27 Sep

Chester County Fiction

Chester County FictionHello Friends:

A new collection of stort stories, Chester County Fiction, includes my short story “The River Runs Red.” Chester County Fiction, the brainchild of writer Jim Breslin, is a collection of short stories by – you guessed it – Chester County writers. You can get it on Amazon here. If you prefer to visit an actual bookstore, beginning next week you can pick up a copy at the Chester County Book & Music Company in West Chester.

For details about the official book launch, which takes place October 2 at Baldwin’s Book Barn, click here.

Thanks!

Peace,

Mike

09 Sep

On Eagle’s Wings

“A place not yet touched by 9/11” in the Philadelphia Inquirer.

When the mood strikes and both the calendar and skies are clear, my children and I venture to the nearby Brandywine Valley Airport to catch a glimpse of the airplanes and helicopters in flight.

Watching these planes, my mind travels back to my own childhood, a time when a little boy could explore a major airport’s terminal and, with nose to window, gaze in wonder as the giant beasts ascended and descended more gracefully than seemed plausible. One moment it was here, a muffled roar later and it was gone, only to touch down in some far off place on the map taped to a child’s bedroom wall.

Peering through those glass walls overlooking the tarmac filled a child with awe. There, gazing eyes were close enough to read the plane’s numbers and admire each airline’s distinct detailing. Beautiful, slick beasts crawled along the tarmac, marionettes held captive by the air traffic controller above. “Which one was next?” the boy would wonder. Then, seemingly without warning, the tower gave word, setting a beast free. With engines blazing, it set off skyward.

Tarmac-gazing has long since disappeared, and along with it the spellbound eyes of countless young children longing for inspiration and adventure. Today, only those going off on the adventure itself get a glimpse of the tarmac’s beauty. Without a ticket, a child bids a relative farewell without ever seeing their plane lift off.

I imagine the ghosts of Wilbur and Orville Wright, having floated through security, standing in the terminal and peering out at the planes. Wonder must fill their hearts. Then, noticing no one else is doing the same, that wonder must turn to sadness. They look around, only to find themselves surrounded by hurried and harried white rabbits with eyes fixed on books, phones, and inventions beyond their comprehension.
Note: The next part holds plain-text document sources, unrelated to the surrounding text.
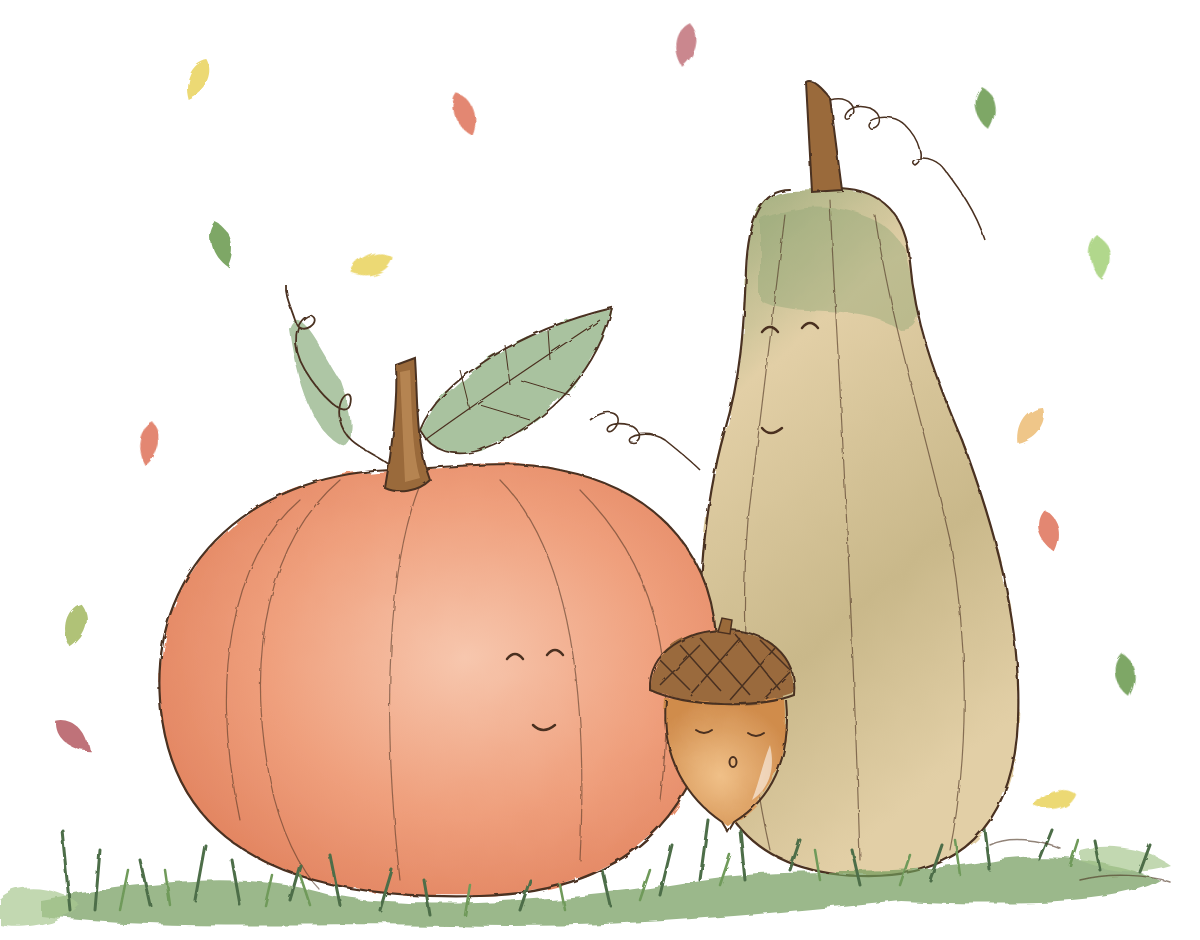
<!DOCTYPE html>
<html lang="en">
<head>
<meta charset="utf-8">
<title>Autumn Friends</title>
<style>
  :root {
    --paper: #ffffff;
    --ink: #4a3020;
    --pumpkin-light: #f7c7ae;
    --pumpkin: #ef9f7c;
    --pumpkin-deep: #e0805c;
    --gourd-light: #e2cfa6;
    --gourd: #c9b88a;
    --gourd-green: #94a878;
    --stem: #9a6a3a;
    --stem-light: #c89660;
    --leaf-sage: #9ab88f;
    --acorn-cap: #9a6a3c;
    --acorn-nut: #d08c4c;
    --acorn-light: #f0c088;
    --grass: #6f9a5a;
    --grass-dark: #4e6e48;
    --grass-light: #a8c890;
    --fall-yellow: #ead565;
    --fall-red: #e07a62;
    --fall-rose: #c47a82;
    --fall-green: #6f9d55;
    --fall-lime: #a9d37f;
    --fall-amber: #eec07c;
    --fall-olive: #a8bc68;
    --fall-maroon: #b8646a;
  }
  html, body { margin: 0; padding: 0; overflow: hidden; background: var(--paper); }
  .canvas { width: 1200px; height: 940px; position: relative; overflow: hidden; }
  .canvas svg { display: block; }
</style>
</head>
<body>
<main class="canvas">
<svg width="1200" height="940" viewBox="0 0 1200 940" role="img" aria-label="Watercolour pumpkin, squash and acorn smiling together in the grass among falling leaves">
  <defs>
    <filter id="wash" x="-10%" y="-10%" width="120%" height="120%">
      <feTurbulence type="fractalNoise" baseFrequency="0.035" numOctaves="3" seed="4" result="noise"/>
      <feDisplacementMap in="SourceGraphic" in2="noise" scale="9"/>
    </filter>
    <filter id="sketch" x="-5%" y="-5%" width="110%" height="110%">
      <feTurbulence type="fractalNoise" baseFrequency="0.08" numOctaves="2" seed="9" result="jitter"/>
      <feDisplacementMap in="SourceGraphic" in2="jitter" scale="3"/>
    </filter>
    <radialGradient id="pumpkinWash" cx="0.55" cy="0.45" r="0.65">
      <stop offset="0" stop-color="var(--pumpkin-light)"/>
      <stop offset="0.55" stop-color="var(--pumpkin)"/>
      <stop offset="1" stop-color="var(--pumpkin-deep)"/>
    </radialGradient>
    <linearGradient id="gourdWash" x1="0" y1="0" x2="0.4" y2="1">
      <stop offset="0" stop-color="var(--gourd-green)"/>
      <stop offset="0.3" stop-color="var(--gourd-light)"/>
      <stop offset="0.7" stop-color="var(--gourd)"/>
      <stop offset="1" stop-color="var(--gourd-light)"/>
    </linearGradient>
    <radialGradient id="acornWash" cx="0.45" cy="0.6" r="0.6">
      <stop offset="0" stop-color="var(--acorn-light)"/>
      <stop offset="1" stop-color="var(--acorn-nut)"/>
    </radialGradient>
    <path id="falling-leaf" d="M0,-22 C12,-14 14,6 0,22 C-14,6 -12,-14 0,-22Z"/>
    <g id="happy-eyes" fill="none" stroke="var(--ink)" stroke-width="2.5" stroke-linecap="round">
      <path d="M-28,4 Q-20,-6 -12,4"/>
      <path d="M12,0 Q20,-10 28,0"/>
    </g>
  </defs>

  <g class="falling-leaves" filter="url(#wash)" opacity="0.9">
    <use href="#falling-leaf" transform="translate(198,80) rotate(25)" fill="var(--fall-yellow)"/>
    <use href="#falling-leaf" transform="translate(465,115) rotate(-20)" fill="var(--fall-red)"/>
    <use href="#falling-leaf" transform="translate(686,45) rotate(10)" fill="var(--fall-rose)"/>
    <use href="#falling-leaf" transform="translate(985,108) rotate(-10)" fill="var(--fall-green)"/>
    <use href="#falling-leaf" transform="translate(222,245) rotate(-15)" fill="var(--fall-green)"/>
    <use href="#falling-leaf" transform="translate(372,265) rotate(70)" fill="var(--fall-yellow)"/>
    <use href="#falling-leaf" transform="translate(1100,258) rotate(-5)" fill="var(--fall-lime)"/>
    <use href="#falling-leaf" transform="translate(150,445) rotate(10)" fill="var(--fall-red)"/>
    <use href="#falling-leaf" transform="translate(1030,425) rotate(35)" fill="var(--fall-amber)"/>
    <use href="#falling-leaf" transform="translate(1048,530) rotate(-15)" fill="var(--fall-red)"/>
    <use href="#falling-leaf" transform="translate(75,625) rotate(15)" fill="var(--fall-olive)"/>
    <use href="#falling-leaf" transform="translate(72,735) rotate(-50)" fill="var(--fall-maroon)"/>
    <use href="#falling-leaf" transform="translate(1125,675) rotate(-10)" fill="var(--fall-green)"/>
    <use href="#falling-leaf" transform="translate(1055,800) rotate(75)" fill="var(--fall-yellow)"/>
  </g>

  <g class="squash">
    <path filter="url(#wash)" fill="url(#gourdWash)" d="M790,190 C760,190 748,222 746,270 C744,330 740,380 725,430 C705,500 695,600 700,700 C705,800 740,872 860,876 C980,880 1015,800 1018,720 C1022,620 992,520 962,440 C932,370 915,320 910,262 C906,215 882,190 840,188Z"/>
    <path fill="var(--gourd-green)" opacity="0.45" filter="url(#wash)" d="M760,220 C800,200 880,200 905,250 C915,300 930,330 900,330 C860,300 800,320 760,300Z"/>
    <g filter="url(#sketch)" fill="none" stroke="var(--ink)" stroke-width="2.2" stroke-linecap="round">
      <path d="M790,190 C760,190 748,222 746,270 C744,330 740,380 725,430 C705,500 695,600 700,700 C705,800 740,872 860,876 C980,880 1015,800 1018,720 C1022,620 992,520 962,440 C932,370 915,320 910,262 C906,215 882,190 840,188"/>
      <g stroke-width="1.2" opacity="0.6">
        <path d="M785,215 C775,300 760,420 748,520 C740,620 745,740 770,850"/>
        <path d="M875,215 C890,320 925,430 950,540 C970,650 968,760 950,850"/>
        <path d="M830,200 C835,320 850,520 860,860"/>
      </g>
    </g>
    <path fill="var(--stem)" filter="url(#sketch)" stroke="var(--ink)" stroke-width="2" d="M812,192 L806,82 C812,78 822,88 830,98 L842,190Z"/>
    <path fill="none" stroke="var(--ink)" stroke-width="1.5" filter="url(#sketch)" d="M830,100 C850,95 860,110 850,118 C840,125 845,100 870,108 C885,115 880,130 870,128 C860,120 890,110 905,125 C920,140 925,160 915,165 C905,160 930,150 945,170 C960,190 975,210 985,240"/>
    <g class="squash-face" transform="translate(790,328)">
      <use href="#happy-eyes"/>
      <path d="M-28,100 Q-20,110 -8,100" fill="none" stroke="var(--ink)" stroke-width="2.5" stroke-linecap="round"/>
    </g>
  </g>

  <g class="pumpkin">
    <path fill="none" stroke="var(--ink)" stroke-width="1.6" filter="url(#sketch)" d="M590,420 C610,405 625,415 615,428 C605,440 600,418 630,425 C645,432 640,445 630,442 C625,435 650,430 665,440 C680,452 690,460 700,470"/>
    <path fill="var(--leaf-sage)" filter="url(#wash)" opacity="0.85" d="M420,430 C440,380 520,330 612,308 C600,360 560,420 480,450 C455,458 432,452 420,430Z"/>
    <g fill="none" stroke="var(--ink)" stroke-width="1.8" filter="url(#sketch)">
      <path d="M420,430 C440,380 520,330 612,308 C600,360 560,420 480,450 C455,458 432,452 420,430Z"/>
      <path d="M425,440 C480,400 540,360 600,320" stroke-width="1.2"/>
      <path d="M470,410 L460,370 M510,385 L505,345 M550,360 L548,330 M480,405 L530,420 M520,380 L570,395" stroke-width="1"/>
    </g>
    <path fill="var(--leaf-sage)" filter="url(#wash)" opacity="0.8" d="M290,330 C300,300 320,350 340,380 C350,410 360,430 345,445 C320,440 300,400 290,330Z"/>
    <path fill="none" stroke="var(--ink)" stroke-width="1.8" filter="url(#sketch)" d="M390,465 C370,450 345,445 340,420 C335,395 355,385 350,405 C345,420 320,395 305,370 C290,345 295,320 310,315 C325,320 300,340 295,320 C290,305 285,295 286,285"/>
    <path filter="url(#wash)" fill="url(#pumpkinWash)" d="M160,700 C150,560 260,470 400,470 C470,465 520,460 560,470 C660,490 722,560 716,665 C712,800 640,892 480,896 C330,900 172,870 160,700Z"/>
    <g filter="url(#sketch)" fill="none" stroke="var(--ink)" stroke-linecap="round">
      <path stroke-width="2.2" d="M160,700 C150,560 260,470 400,470 C470,465 520,460 560,470 C660,490 722,560 716,665 C712,800 640,892 480,896 C330,900 172,870 160,700Z"/>
      <g stroke-width="1.2" opacity="0.55">
        <path d="M340,480 C270,540 245,650 270,780 C280,830 300,870 320,890"/>
        <path d="M300,500 C230,560 210,680 240,820"/>
        <path d="M420,485 C390,560 380,700 400,880"/>
        <path d="M500,480 C560,540 590,660 580,860"/>
        <path d="M580,490 C650,560 680,650 660,800"/>
      </g>
    </g>
    <path fill="var(--stem)" stroke="var(--ink)" stroke-width="2" filter="url(#sketch)" d="M385,488 C392,450 398,400 396,365 L415,358 C418,400 415,440 430,480 C418,492 398,494 385,488Z"/>
    <path fill="var(--stem-light)" opacity="0.6" d="M400,372 L410,370 C412,410 412,450 420,478 L405,482Z"/>
    <g class="pumpkin-face" transform="translate(535,655)">
      <use href="#happy-eyes"/>
      <path d="M-2,70 Q8,80 20,70" fill="none" stroke="var(--ink)" stroke-width="2.5" stroke-linecap="round"/>
    </g>
  </g>

  <g class="acorn">
    <path filter="url(#wash)" fill="url(#acornWash)" d="M666,700 C660,760 690,800 728,826 C770,800 792,760 786,700Z"/>
    <path fill="none" stroke="var(--ink)" stroke-width="2" filter="url(#sketch)" d="M666,700 C660,760 690,800 722,822 L728,832 L734,822 C770,800 792,760 786,700"/>
    <path fill="var(--paper)" opacity="0.55" d="M770,745 C776,770 768,790 752,800 C760,780 762,765 770,745Z"/>
    <path filter="url(#wash)" fill="var(--acorn-cap)" d="M650,690 C648,650 690,630 725,630 C765,630 798,655 794,695 C760,708 690,708 650,690Z"/>
    <g fill="none" stroke="var(--ink)" stroke-width="1.5" filter="url(#sketch)">
      <path stroke-width="2" d="M650,690 C648,650 690,630 725,630 C765,630 798,655 794,695 C760,708 690,708 650,690Z"/>
      <path d="M660,660 L690,690 M680,645 L720,690 M700,638 L750,695 M735,634 L780,690 M760,640 L790,670 M660,685 L700,645 M690,695 L740,638 M730,700 L775,648 M765,698 L790,672"/>
    </g>
    <path fill="var(--stem)" stroke="var(--ink)" stroke-width="1.5" d="M718,632 L722,618 L732,620 L730,634Z"/>
    <g fill="none" stroke="var(--ink)" stroke-width="2" stroke-linecap="round">
      <path d="M696,730 Q704,736 712,730"/>
      <path d="M748,733 Q756,739 764,733"/>
      <ellipse cx="733" cy="762" rx="3.5" ry="5"/>
    </g>
  </g>

  <g class="grass" filter="url(#wash)">
    <path fill="var(--grass)" opacity="0.7" d="M40,900 C150,880 250,870 330,895 C400,910 560,905 700,880 C800,865 900,880 1000,860 C1080,850 1140,870 1160,880 C1120,905 1000,905 900,900 C760,915 600,930 450,925 C300,922 160,930 40,915Z"/>
    <path fill="var(--grass-light)" opacity="0.7" d="M0,900 C20,880 60,888 80,905 C60,925 20,930 0,925Z M1080,850 C1110,842 1150,850 1170,865 C1140,875 1100,870 1080,860Z"/>
  </g>
  <g class="grass-blades" fill="none" stroke-linecap="round" filter="url(#sketch)">
    <path stroke="var(--grass-dark)" stroke-width="3" d="M70,910 L62,830 M95,910 L100,850 M150,905 L140,860 M195,900 L205,845 M240,905 L232,860 M290,900 L300,865 M340,905 L330,855 M380,910 L392,870 M430,915 L424,880 M520,910 L530,880 M610,905 L602,870 M660,895 L672,845 M700,880 L708,820 M745,880 L740,830 M790,870 L800,840 M860,885 L852,850 M930,880 L942,845 M990,870 L985,830 M1040,860 L1052,830 M1100,870 L1094,840 M1140,872 L1150,845"/>
    <path stroke="var(--grass)" stroke-width="2.5" d="M120,910 L128,870 M170,905 L165,870 M265,905 L272,875 M310,905 L300,875 M465,915 L470,885 M565,910 L560,885 M640,900 L650,870 M720,885 L730,855 M820,880 L815,850 M900,885 L910,855 M960,875 L955,840 M1070,865 L1078,840"/>
    <path stroke="var(--ink)" stroke-width="1.5" opacity="0.6" d="M990,845 C1010,835 1040,840 1060,848 M1080,880 C1110,872 1150,875 1170,882"/>
  </g>
</svg>
</main>
</body>
</html>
All of which makes the quaint and quiet airport down the road all the more special. Here, a child can peer through and, yes, even sit atop the five-foot gate separating pilot from pupil. Sept. 11 hasn’t reached here yet, as this airport is more a playground for the weekend pilot (who once upon a time was a tarmac-gazer, I am sure) and a taxi depot for the anonymous wealthy and their equally anonymous chartered flights.

The scene goes like this: A car pulls into the quiet parking lot and, after exiting the vehicle, the driver proceeds to walk into the lonely airplane hangar. Within minutes an engine revs to life, controls and settings are checked, and the single-engine prop plane begins to meander out to the tarmac. I suppose there’s a quick radio conversation between the driver-turned-pilot and the controller inside. Something along the lines of:

“Hey, Charlie.”

“Morning, Johnny.”

“Good day for flying, eh?”

“Sure is. Anytime you’re ready, John.”

And with that the prop plane taxis down the tarmac, rounds the bend to the runway, and takes off.

Though not this morning. My 2-year-old boy and I wait patiently for any sign of life from the hangars, but hear none. The morning is deathly quiet, and perhaps the weekend pilots have taken the day off. After 30 minutes of inactivity, we return to the car.

It is then, having left the airport and waiting to turn out of the parking lot, that a single-engine plane soars into the air toward our right. We had missed the takeoff by seconds, and like that the plane was gone. Returning my gaze through the windshield, I find myself in wonder and awe at the sight before my eyes.

A bald eagle is perched atop the telephone pole across the road, looking larger than life in this suburban setting. Perhaps the beautiful beast was tarmac-gazing too.

I quickly pulled to the side of the road, parked, and together we crossed the street for a better look.

The scene brought me back to that September morning 10 years passed, when airports – and America – changed forever. I mourn the innocent lives lost that day, and the innocence our country lost in the process. The security theater of today’s airport, however necessary, has hijacked the awe and inspiration of humankind taking to the skies.

With my son in my arms, I gazed at our nation’s symbol and found myself grateful for its presence – and for this tiny airport not yet touched by 9/11.

It was at that moment three crows descended upon the eagle, cawing in unison and driving it from its roost. On silent wings, the eagle took flight and soared into battle.

I held my son closer. Once lost, innocence can never be reclaimed.